Google Wins Ruling in Digital Book Scanning Lawsuit
Another analyst, Rob Enderle, the principal analyst of Enderle Group, told eWEEK in an email response that Chin's decision suggests he "thinks that content owners are going too far to protect content and that fair use can be applied here to protect Google." The original idea of fair use was "never intended to destroy the content's value, but neither was it intended to allow content owners to profit from every aspect of their creation," wrote Enderle. "That means a balance must be maintained by the courts and, in this instance, the courts favored user rights over content owner rights. I think the Authors Guild basically failed to show adequate harm and the argument that the majority of the use for this activity has no impact on the purchase of books, most of which were perceived to be languishing unread in libraries." That makes sense, because "as long as you aren't putting the book in readable form online, thus eliminating the need to buy the book, fair use should hold and that appears to be the ruling in this instance," wrote Enderle. "This ruling will likely have broader implications for content because it potentially strengthens the successful use of fair use as a defense substantively." Google began digitally scanning some 20 million books back in 2004 so that Web searchers could find sections of them in searches, according to an earlier eWEEK report. The practice was quickly and vehemently opposed by critics, who argued that the practice is copyright infringement without payment. The battle has been in the courts since 2005, with at least two proposed settlements coming and going since 2009. The case was heard again this past September, which resulted in Chin's latest ruling.Google faced more than $3 billion in potential damages if it was found guilty of scanning the materials illegally. The first proposed settlement came back in 2008 between Google and opponents, but Chin ultimately rejected it, according to a previous eWEEK report. Chin, who was also the judge in that case, ruled at the time that the proposed agreement would give too much power to Google at the expense of competitors. The U.S. Justice Department said the deal might violate antitrust and copyright law, which prompted Google to revise that original settlement in November 2009. Another settlement attempt came in September 2011, but it again did not succeed. Google and the plaintiffs had been at the bargaining table since March 2011, when Chin struck down a deal that would let the search giant scan and store millions of "orphaned" works. Orphaned works include titles that are out of print and whose authors can't be found or are unknown. Chin said then that the deal "would give Google a de facto monopoly over unclaimed works" and deemed it unfair to rights' holders whose copyrighted works would be served online without their permission.

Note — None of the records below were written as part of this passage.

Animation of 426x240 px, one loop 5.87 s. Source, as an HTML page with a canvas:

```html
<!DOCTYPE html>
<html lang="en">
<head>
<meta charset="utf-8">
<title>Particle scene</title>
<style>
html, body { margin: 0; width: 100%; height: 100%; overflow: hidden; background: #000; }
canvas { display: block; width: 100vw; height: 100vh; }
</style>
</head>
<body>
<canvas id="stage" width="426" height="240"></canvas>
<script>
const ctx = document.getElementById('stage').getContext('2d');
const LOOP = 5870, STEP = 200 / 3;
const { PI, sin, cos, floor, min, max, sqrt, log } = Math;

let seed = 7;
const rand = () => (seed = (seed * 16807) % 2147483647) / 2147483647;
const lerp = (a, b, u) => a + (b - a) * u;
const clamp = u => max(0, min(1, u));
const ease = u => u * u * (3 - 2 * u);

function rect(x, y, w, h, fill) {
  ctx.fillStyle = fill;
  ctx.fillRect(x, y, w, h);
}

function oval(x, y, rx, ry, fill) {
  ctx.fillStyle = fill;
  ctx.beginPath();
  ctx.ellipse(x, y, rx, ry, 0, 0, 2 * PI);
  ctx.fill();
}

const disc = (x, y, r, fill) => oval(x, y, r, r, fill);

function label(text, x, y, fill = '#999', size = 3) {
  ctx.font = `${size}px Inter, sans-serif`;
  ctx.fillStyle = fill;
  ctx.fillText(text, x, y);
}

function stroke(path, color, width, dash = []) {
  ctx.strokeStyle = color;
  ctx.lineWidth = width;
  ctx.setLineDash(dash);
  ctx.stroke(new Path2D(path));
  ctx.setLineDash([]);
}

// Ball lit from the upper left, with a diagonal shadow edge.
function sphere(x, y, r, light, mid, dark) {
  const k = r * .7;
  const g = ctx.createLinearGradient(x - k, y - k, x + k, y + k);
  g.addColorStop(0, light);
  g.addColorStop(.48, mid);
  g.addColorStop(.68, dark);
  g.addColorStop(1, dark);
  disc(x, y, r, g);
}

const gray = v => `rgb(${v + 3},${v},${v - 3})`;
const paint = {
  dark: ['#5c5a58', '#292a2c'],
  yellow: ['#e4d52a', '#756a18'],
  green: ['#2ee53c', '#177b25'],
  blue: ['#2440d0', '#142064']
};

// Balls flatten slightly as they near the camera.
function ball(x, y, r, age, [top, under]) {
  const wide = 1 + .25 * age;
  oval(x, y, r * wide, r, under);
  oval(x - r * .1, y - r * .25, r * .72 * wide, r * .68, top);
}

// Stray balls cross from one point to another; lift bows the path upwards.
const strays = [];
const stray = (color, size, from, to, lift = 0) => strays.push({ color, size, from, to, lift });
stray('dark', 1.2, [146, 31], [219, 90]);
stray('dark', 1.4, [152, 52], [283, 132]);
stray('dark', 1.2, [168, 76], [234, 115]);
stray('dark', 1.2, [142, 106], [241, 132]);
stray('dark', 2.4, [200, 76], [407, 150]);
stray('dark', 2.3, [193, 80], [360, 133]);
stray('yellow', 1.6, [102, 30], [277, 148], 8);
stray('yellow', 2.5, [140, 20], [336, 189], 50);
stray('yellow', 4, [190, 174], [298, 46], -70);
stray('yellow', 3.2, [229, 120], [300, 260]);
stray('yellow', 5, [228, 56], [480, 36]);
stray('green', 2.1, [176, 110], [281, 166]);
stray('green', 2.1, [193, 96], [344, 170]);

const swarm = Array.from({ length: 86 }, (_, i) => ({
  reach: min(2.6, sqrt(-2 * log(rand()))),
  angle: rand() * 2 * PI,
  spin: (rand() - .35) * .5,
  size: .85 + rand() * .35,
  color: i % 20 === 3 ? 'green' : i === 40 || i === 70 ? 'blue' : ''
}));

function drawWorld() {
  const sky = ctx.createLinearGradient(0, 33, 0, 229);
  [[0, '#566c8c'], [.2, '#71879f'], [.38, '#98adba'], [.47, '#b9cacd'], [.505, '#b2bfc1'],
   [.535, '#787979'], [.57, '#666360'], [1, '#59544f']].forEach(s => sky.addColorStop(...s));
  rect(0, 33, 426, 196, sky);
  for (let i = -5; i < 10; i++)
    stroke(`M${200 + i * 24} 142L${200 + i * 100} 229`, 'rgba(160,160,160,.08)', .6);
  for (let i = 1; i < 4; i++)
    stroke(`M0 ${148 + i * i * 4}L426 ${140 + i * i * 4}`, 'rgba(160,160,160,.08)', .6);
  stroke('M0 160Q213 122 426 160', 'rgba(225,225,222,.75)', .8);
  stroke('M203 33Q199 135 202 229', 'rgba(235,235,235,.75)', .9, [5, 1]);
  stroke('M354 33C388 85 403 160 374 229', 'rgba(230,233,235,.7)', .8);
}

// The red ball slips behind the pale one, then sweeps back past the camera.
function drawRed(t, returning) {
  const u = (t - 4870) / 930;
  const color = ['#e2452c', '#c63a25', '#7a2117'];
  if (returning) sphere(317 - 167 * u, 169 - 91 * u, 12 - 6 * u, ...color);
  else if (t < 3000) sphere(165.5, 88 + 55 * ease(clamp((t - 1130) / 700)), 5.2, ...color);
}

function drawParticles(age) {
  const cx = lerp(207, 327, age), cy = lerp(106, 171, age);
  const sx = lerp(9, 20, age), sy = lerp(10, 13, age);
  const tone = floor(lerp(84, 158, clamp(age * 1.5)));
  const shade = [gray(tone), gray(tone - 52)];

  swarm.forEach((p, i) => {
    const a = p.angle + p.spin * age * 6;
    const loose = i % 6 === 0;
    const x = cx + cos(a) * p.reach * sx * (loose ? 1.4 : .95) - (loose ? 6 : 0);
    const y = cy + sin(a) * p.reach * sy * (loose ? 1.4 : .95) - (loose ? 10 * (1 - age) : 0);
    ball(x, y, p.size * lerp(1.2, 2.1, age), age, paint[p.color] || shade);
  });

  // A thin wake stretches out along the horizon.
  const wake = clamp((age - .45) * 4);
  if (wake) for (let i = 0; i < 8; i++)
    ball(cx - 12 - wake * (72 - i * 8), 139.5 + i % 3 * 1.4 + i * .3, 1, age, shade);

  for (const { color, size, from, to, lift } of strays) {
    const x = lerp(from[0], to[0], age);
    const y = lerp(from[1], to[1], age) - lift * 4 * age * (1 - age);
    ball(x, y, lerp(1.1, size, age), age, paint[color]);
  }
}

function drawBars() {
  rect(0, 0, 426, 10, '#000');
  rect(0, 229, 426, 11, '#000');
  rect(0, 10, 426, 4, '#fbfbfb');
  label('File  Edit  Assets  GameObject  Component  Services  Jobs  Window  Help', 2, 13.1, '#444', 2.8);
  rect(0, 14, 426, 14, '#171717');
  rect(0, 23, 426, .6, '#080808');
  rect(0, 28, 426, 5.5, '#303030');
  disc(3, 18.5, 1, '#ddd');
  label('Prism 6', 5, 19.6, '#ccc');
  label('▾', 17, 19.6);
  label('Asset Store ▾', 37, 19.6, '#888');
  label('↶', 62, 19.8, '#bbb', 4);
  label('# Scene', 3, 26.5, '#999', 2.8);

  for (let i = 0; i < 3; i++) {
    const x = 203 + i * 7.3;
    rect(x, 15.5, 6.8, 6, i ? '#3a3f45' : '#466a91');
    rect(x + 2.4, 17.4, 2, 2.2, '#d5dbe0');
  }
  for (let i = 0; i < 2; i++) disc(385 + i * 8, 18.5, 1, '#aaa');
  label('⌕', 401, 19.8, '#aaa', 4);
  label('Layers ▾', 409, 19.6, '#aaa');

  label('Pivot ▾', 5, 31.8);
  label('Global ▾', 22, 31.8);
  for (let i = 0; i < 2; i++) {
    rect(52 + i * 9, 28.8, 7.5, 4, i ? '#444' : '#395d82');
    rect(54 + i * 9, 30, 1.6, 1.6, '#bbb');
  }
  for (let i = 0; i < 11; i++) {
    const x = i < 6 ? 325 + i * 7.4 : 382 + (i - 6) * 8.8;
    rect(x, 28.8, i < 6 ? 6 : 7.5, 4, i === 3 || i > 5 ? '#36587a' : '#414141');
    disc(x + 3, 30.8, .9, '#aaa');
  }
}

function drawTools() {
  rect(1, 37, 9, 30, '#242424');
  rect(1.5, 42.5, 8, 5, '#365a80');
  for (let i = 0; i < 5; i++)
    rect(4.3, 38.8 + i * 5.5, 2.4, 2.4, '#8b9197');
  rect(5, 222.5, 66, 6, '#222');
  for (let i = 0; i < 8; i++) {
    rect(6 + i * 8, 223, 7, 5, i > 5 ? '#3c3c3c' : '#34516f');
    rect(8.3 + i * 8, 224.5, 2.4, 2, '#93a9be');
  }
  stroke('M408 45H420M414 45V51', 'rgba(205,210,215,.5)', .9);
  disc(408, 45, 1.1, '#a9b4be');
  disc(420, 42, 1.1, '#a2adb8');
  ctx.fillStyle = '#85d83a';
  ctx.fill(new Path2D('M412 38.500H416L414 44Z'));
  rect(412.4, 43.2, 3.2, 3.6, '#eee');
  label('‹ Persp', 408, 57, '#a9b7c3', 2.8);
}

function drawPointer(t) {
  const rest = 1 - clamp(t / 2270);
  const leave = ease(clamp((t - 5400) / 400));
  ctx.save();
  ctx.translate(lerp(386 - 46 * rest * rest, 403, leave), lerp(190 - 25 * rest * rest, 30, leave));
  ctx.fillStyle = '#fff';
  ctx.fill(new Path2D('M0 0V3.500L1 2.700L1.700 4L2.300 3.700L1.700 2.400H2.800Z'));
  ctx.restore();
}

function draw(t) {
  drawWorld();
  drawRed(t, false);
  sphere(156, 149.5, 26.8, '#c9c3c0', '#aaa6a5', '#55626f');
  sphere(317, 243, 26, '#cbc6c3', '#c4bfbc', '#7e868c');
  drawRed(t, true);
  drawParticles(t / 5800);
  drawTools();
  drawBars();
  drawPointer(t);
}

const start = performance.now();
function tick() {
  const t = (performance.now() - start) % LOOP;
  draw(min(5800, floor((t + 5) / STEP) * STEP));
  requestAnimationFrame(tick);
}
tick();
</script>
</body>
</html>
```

Google lawyers have consistently argued that the fair-use provision of the Copyright Act shields it from liability for infringement. Google had argued that the materials are an extension of fair use, while opponents argued that the scanning amounted essentially to theft of the materials.